Go up to some CEO or manager who's just made a great speech, introduce yourself, and start talking with him or her like you're old chums. I've been building my network for a long time, and the thought of that makes my stomach turn. Also, most of the time, it doesn't really work.
Yesterday, I saw a clip of a NewsOne interview with actress, writer, director, and producer Issa Rae, of the HBO hit series Insecure. I know what you're thinking: "Actress, writer, director, and producer? I thought you just said that this stuff wasn't supposed to be intimidating!"
Just follow me for a second. In the clip, Rae says that we shouldn't be aiming to network up -- we should be networking across: "Who's next to you? Who's struggling? Who's in the trenches with you? Who's just as hungry as you are? And those are the people that you need to build with."
This is the difference between effective networking and surface-level networking. Rae has her own unique experience with networking across as a black woman in the entertainment industry. However, I believe this advice is incredibly valuable to anyone who is trying to create something in a highly saturated field.
As easy as walking down the street
Right after I lost my job at Digg, I was walking down the street with some friends, and happened to run into some other mutual friends. I was introduced to Adam D'Augelli of True Ventures.
Although Adam is currently a partner, at the time he was just an associate. An associate at a great company, but an associate nonetheless. Adam asked me what I was working on, and we met up later over coffee to discuss what would eventually become my current company, Kiip.
I could have scoffed internally and thought, "An associate at a five-year-old venture capitalist firm who's practically my age -- a lot of good that'll do me." But I didn't.

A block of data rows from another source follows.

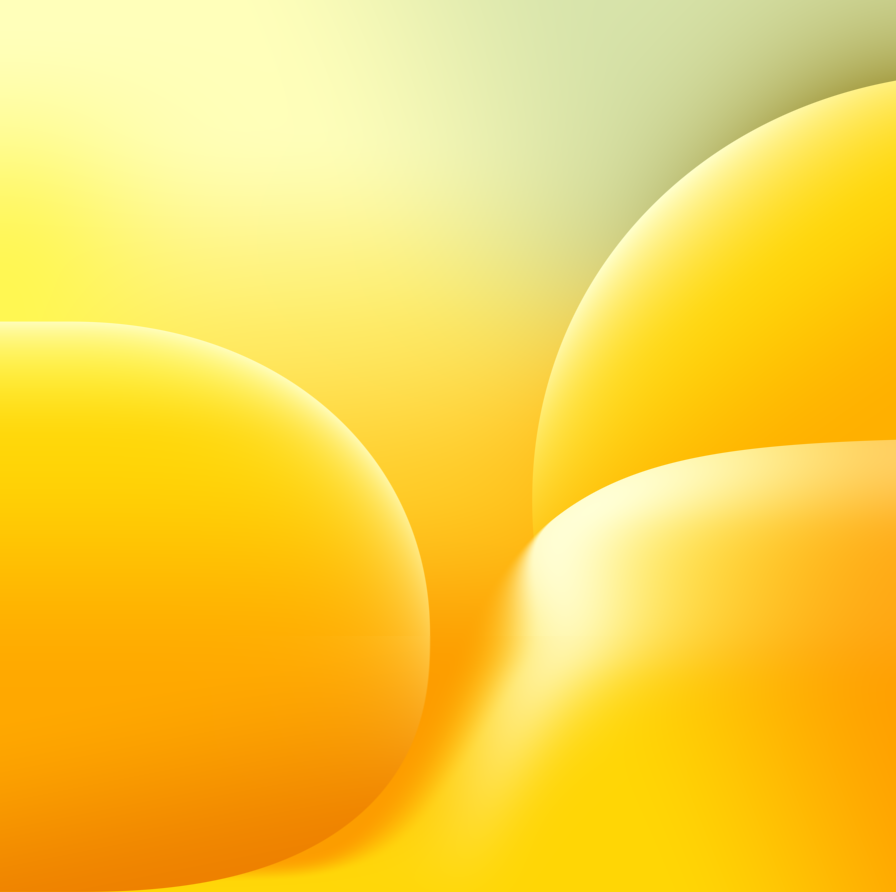
Write a WebGL 1 fragment shader that draws this background.

```glsl
precision highp float;

uniform vec2 u_resolution;

#define LEFT_CENTER vec2(0.078, 0.287)
#define RIGHT_CENTER vec2(1.107, 0.439)
#define RIGHT_RADII vec2(0.513, 0.480)
#define HILL_TOP 0.5104
#define HILL_START 0.5924
#define HILL_FALLOFF 0.1159
#define HILL_DEPTH 0.475
#define RIM_WIDTH 0.05

const vec3 CREAM = vec3(1.0, 1.0, 0.80);
const vec3 IVORY = vec3(1.0, 1.0, 0.73);
const vec3 LEMON = vec3(1.0, 0.94, 0.44);
const vec3 GOLD = vec3(1.0, 0.84, 0.02);
const vec3 AMBER = vec3(1.0, 0.66, 0.0);
const vec3 ORANGE = vec3(0.93, 0.50, 0.0);
const vec3 SAGE = vec3(0.85, 0.90, 0.68);
const vec3 OLIVE = vec3(0.66, 0.63, 0.28);

// Approximate distance to a superellipse, positive inside
float superellipse(vec2 offset, vec2 radii, float power) {
  vec2 q = pow(abs(offset) / radii, vec2(power));
  return (1.0 - pow(q.x + q.y, 1.0 / power)) * min(radii.x, radii.y);
}

// Left pebble: flat on its left side, fuller below its waist
float leftPebble(vec2 p) {
  vec2 offset = p - LEFT_CENTER;
  offset.x = max(offset.x, 0.0);
  return offset.y > 0.0
    ? superellipse(offset, vec2(0.402, 0.3525), 2.1)
    : superellipse(offset, vec2(0.402, 0.287), 2.45);
}

// Hill crest: exponential shoulder that levels out at the foot
float hillDistance(vec2 p) {
  float fall = 0.1149 * exp((HILL_START - p.x) / HILL_FALLOFF);
  float level = 1.0 + pow(fall / HILL_DEPTH, 4.0);
  float slope = fall / HILL_FALLOFF * pow(level, -1.25);
  float crest = HILL_TOP - fall * pow(level, -0.25);
  return (crest - p.y) / sqrt(1.0 + slope * slope);
}

// Backdrop: ivory sky falling to amber, with a sage upper right
vec3 backdrop(vec2 p, float rightDist) {
  vec3 color = mix(AMBER * vec3(0.99, 0.93, 1.0), vec3(1.0, 0.80, 0.15),
                   smoothstep(0.24, 0.46, p.y));
  color = mix(color, LEMON, smoothstep(0.40, 0.69, p.y));
  color = mix(color, IVORY, smoothstep(0.62, 0.86, p.y));

  float side = exp(-pow(p.x / 0.16, 2.0));
  color = mix(color, vec3(1.0, 0.97, 0.32),
              side * (1.0 - smoothstep(0.66, 0.98, p.y)));

  float sage = smoothstep(0.25, 0.68, p.x - 0.5 * (1.0 - p.y));
  color = mix(color, SAGE, sage * smoothstep(0.50, 0.75, p.y));

  float shade = exp(-max(-rightDist, 0.0) / 0.085);
  float high = smoothstep(0.50, 0.80, p.y);
  color = mix(color, OLIVE, shade * high * mix(0.35, 1.0, smoothstep(0.65, 1.0, p.x)));
  return mix(color, AMBER, 0.35 * shade * (1.0 - high));
}

vec3 rightColor(vec2 p, float dist) {
  float depth = dot(p - vec2(0.69, 0.70), vec2(0.75, -1.1));
  vec3 color = mix(vec3(1.0, 0.90, 0.30), GOLD, smoothstep(-0.10, 0.14, depth));
  color = mix(color, vec3(1.0, 0.69, 0.0), smoothstep(0.08, 0.42, depth));
  float rim = exp(-max(dist, 0.0) / RIM_WIDTH);
  float light = smoothstep(0.30, 0.75, p.y) * (1.0 - 0.5 * smoothstep(0.75, 1.0, p.x));
  return mix(color, CREAM, rim * light);
}

vec3 leftColor(vec2 p, float dist) {
  vec3 color = mix(ORANGE, AMBER, smoothstep(0.02, 0.29, p.y + 0.08 - 0.2 * p.x));
  color = mix(color, GOLD, smoothstep(0.22, 0.52, p.y));
  color = mix(color, vec3(1.0, 0.93, 0.15), smoothstep(0.50, 0.62, p.y));
  float rim = exp(-max(dist, 0.0) / (RIM_WIDTH * 0.75));
  return mix(color, CREAM, 0.9 * rim * smoothstep(0.08, 0.56, p.y));
}

vec3 hillColor(vec2 p, float dist, float soft, float leftDist) {
  float warmth = smoothstep(0.62, 1.02, p.x - 0.4 * abs(p.y - 0.27));
  vec3 color = mix(GOLD, vec3(1.0, 0.62, 0.0), warmth);

  // Broad sheen that follows the shoulder down
  float offset = (dist - mix(0.015, 0.125, soft)) / 0.085;
  float sheen = exp(-offset * offset) * smoothstep(-0.05, 0.40, p.y);
  sheen *= mix(1.0, 0.45, smoothstep(0.65, 1.0, p.x));
  color = mix(color, vec3(1.0, 1.0, 0.84), sheen);

  // Contact shade beside the left pebble
  float contact = exp(-max(-leftDist, 0.0) / 0.035);
  return mix(color, AMBER, 0.6 * contact * smoothstep(0.0, 0.10, p.y));
}

void main() {
  vec2 p = gl_FragCoord.xy / u_resolution;
  float edge = 0.8 / min(u_resolution.x, u_resolution.y);
  float leftDist = leftPebble(p);
  float rightDist = superellipse(p - RIGHT_CENTER, RIGHT_RADII, 2.06);
  float hillDist = hillDistance(p);

  // Layers from back to front
  vec3 color = backdrop(p, rightDist);
  color = mix(color, rightColor(p, rightDist), smoothstep(-edge, edge, rightDist));
  float soft = 1.0 - smoothstep(0.25, 0.42, p.y);
  float blur = 0.10 * soft * smoothstep(-0.10, 0.25, p.y);
  color = mix(color, hillColor(p, hillDist, soft, leftDist),
              smoothstep(-edge, edge + blur, hillDist));
  color = mix(color, leftColor(p, leftDist), smoothstep(-edge, edge, leftDist));
  gl_FragColor = vec4(color, 1.0);
}
```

And meeting with Adam wound up helping me much more than, say, trying to chase down a partner at the firm would have. True Ventures became my first investor a few weeks later.

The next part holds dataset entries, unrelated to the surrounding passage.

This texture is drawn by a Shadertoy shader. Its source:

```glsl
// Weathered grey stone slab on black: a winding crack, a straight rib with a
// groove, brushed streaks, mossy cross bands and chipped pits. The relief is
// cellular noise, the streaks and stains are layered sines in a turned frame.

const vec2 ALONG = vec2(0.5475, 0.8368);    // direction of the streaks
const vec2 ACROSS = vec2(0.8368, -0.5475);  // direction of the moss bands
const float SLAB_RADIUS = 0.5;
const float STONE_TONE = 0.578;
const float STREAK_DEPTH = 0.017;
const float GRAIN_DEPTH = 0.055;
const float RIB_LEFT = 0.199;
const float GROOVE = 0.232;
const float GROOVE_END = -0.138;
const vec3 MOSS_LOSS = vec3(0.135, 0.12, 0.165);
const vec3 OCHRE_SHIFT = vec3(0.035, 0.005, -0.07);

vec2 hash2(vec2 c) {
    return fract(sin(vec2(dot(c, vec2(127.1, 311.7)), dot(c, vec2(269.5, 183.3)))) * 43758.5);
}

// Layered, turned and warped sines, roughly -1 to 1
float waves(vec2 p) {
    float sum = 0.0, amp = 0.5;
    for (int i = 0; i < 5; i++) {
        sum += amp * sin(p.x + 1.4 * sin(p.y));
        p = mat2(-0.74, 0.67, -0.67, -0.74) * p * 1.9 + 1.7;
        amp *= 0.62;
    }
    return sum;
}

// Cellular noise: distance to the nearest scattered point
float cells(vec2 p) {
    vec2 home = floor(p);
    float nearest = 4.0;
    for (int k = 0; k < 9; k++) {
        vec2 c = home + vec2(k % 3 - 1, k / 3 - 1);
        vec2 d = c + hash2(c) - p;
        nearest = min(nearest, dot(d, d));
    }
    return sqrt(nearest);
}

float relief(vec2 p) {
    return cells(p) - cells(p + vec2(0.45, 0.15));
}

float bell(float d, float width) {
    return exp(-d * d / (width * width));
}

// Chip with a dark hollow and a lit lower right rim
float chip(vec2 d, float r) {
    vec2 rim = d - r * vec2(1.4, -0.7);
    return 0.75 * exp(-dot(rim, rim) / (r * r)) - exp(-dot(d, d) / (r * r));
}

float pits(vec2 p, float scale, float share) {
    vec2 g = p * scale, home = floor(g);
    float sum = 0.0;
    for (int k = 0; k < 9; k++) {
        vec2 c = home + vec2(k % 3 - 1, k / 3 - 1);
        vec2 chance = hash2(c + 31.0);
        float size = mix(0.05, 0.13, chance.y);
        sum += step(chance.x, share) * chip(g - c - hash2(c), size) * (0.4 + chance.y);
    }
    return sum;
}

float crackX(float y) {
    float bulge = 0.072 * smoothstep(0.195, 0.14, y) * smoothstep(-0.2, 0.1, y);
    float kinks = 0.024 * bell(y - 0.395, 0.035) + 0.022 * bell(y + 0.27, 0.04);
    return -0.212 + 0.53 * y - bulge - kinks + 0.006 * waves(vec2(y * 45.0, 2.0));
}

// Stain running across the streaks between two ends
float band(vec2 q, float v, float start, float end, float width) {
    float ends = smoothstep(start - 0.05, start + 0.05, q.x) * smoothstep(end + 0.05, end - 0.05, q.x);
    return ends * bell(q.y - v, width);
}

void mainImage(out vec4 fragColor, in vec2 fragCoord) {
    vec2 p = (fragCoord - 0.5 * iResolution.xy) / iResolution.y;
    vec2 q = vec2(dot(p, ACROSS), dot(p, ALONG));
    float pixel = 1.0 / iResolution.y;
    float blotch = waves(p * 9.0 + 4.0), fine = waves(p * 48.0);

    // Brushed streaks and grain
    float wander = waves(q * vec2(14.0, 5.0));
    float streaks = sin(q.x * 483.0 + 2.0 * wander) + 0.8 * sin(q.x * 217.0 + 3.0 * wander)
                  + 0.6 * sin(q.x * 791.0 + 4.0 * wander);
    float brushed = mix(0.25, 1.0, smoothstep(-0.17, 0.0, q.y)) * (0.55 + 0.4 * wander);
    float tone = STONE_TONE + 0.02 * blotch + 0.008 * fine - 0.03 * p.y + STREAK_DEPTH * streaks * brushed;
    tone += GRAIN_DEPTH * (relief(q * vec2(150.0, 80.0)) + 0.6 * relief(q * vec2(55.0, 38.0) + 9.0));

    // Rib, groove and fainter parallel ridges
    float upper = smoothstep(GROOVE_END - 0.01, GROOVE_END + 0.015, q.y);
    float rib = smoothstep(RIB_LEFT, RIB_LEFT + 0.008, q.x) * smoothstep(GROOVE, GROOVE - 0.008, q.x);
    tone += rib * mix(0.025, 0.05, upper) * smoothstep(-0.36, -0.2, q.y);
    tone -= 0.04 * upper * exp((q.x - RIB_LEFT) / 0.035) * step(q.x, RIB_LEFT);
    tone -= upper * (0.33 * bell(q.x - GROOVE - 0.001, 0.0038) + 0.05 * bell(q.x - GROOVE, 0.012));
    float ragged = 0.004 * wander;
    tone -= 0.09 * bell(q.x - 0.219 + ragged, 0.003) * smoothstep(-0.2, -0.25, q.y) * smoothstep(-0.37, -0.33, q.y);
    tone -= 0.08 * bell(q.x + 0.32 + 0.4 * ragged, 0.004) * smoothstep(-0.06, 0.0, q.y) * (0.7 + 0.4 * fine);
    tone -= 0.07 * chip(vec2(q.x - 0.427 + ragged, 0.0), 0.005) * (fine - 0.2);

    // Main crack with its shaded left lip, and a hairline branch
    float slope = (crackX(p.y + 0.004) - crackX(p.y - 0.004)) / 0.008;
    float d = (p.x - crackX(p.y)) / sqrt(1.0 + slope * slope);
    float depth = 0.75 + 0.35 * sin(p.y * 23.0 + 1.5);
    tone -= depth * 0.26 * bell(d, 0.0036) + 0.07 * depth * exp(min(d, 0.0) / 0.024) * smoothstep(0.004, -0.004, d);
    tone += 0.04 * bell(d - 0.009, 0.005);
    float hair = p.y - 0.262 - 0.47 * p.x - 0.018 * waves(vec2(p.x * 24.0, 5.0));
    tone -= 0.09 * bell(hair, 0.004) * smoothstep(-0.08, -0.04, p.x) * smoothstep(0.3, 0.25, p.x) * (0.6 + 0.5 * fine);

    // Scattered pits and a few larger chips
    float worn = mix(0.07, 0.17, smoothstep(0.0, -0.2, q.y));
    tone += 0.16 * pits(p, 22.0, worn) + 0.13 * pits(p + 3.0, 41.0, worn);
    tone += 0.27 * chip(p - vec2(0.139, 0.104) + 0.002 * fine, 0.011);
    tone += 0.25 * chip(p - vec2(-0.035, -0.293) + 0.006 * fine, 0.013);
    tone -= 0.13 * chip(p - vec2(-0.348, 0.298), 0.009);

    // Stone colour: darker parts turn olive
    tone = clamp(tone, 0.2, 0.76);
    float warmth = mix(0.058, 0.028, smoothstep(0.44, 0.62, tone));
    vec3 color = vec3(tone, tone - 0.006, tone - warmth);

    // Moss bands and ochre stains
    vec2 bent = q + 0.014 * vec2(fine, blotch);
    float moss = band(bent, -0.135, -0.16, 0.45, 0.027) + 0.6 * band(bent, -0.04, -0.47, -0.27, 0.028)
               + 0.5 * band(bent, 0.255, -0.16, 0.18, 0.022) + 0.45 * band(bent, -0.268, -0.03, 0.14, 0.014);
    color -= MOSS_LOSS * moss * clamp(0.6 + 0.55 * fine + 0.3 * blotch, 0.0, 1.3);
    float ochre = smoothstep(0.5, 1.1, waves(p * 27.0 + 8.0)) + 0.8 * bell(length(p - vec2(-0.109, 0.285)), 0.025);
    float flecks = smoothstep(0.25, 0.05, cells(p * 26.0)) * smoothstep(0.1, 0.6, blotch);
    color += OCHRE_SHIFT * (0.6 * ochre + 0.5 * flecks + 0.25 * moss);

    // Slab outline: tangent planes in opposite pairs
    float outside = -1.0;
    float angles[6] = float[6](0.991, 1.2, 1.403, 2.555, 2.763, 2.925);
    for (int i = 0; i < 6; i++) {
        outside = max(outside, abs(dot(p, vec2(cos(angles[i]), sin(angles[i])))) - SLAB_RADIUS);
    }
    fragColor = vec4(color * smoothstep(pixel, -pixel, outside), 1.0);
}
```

It's all about balance
Networking across is underrated, but that doesn't mean you should abandon networking up altogether. If you run into the head honcho of a company in your industry in the bathroom, then, yes, by all means, offer your business card (after you wash your hands).
But we have to see the value in the people who are, as Issa Rae said, in the trenches with us, trying to build something. Think about it: Networking is all about you scratch my back, I'll scratch yours, but how well can you scratch someone's back if he or she is already dominating the industry you're in?
Of course, you want the person to know your name, but chances are, what he or she can offer you vastly outweighs what you can offer in return -- otherwise, the person would be chasing you down, not the other way around. But if you're talking to someone next to you -- who's also trying to build the best home assistance bot, beauty brand, or restaurant -- the back scratches are going to be much more equal.
Serendipity welcomes possibility
Consider the scenario mentioned earlier: You approach the CEO who just gave a lovely speech about her company's latest data science innovations and how other businesses, including yours, can benefit.
She walks off the stage, shaking hands with other CEOs, taking business cards from strangers like you, and probably just wishing to sit down and enjoy her dinner. Not exactly the ideal situation for you to make your move.
But that doesn't matter, because instead of spending the entire evening planning out what to say to her to make her remember you, you chatted up the people in the audience with you. And look, you just so happened to be sitting next to someone around your age, who just moved to your city and works in this industry too.
You chatted about what each of you do, comparing and contrasting your daily duties, your companies' values, and what you studied in school. The entire time, it felt like a conversation, not a business transaction, because that's what it was: a serendipitous meeting of two people with similar goals, who are more than willing to scratch each other's backs.
So the next time you're at an event, keep an eye out for the star of the show -- but don't forget about the other players.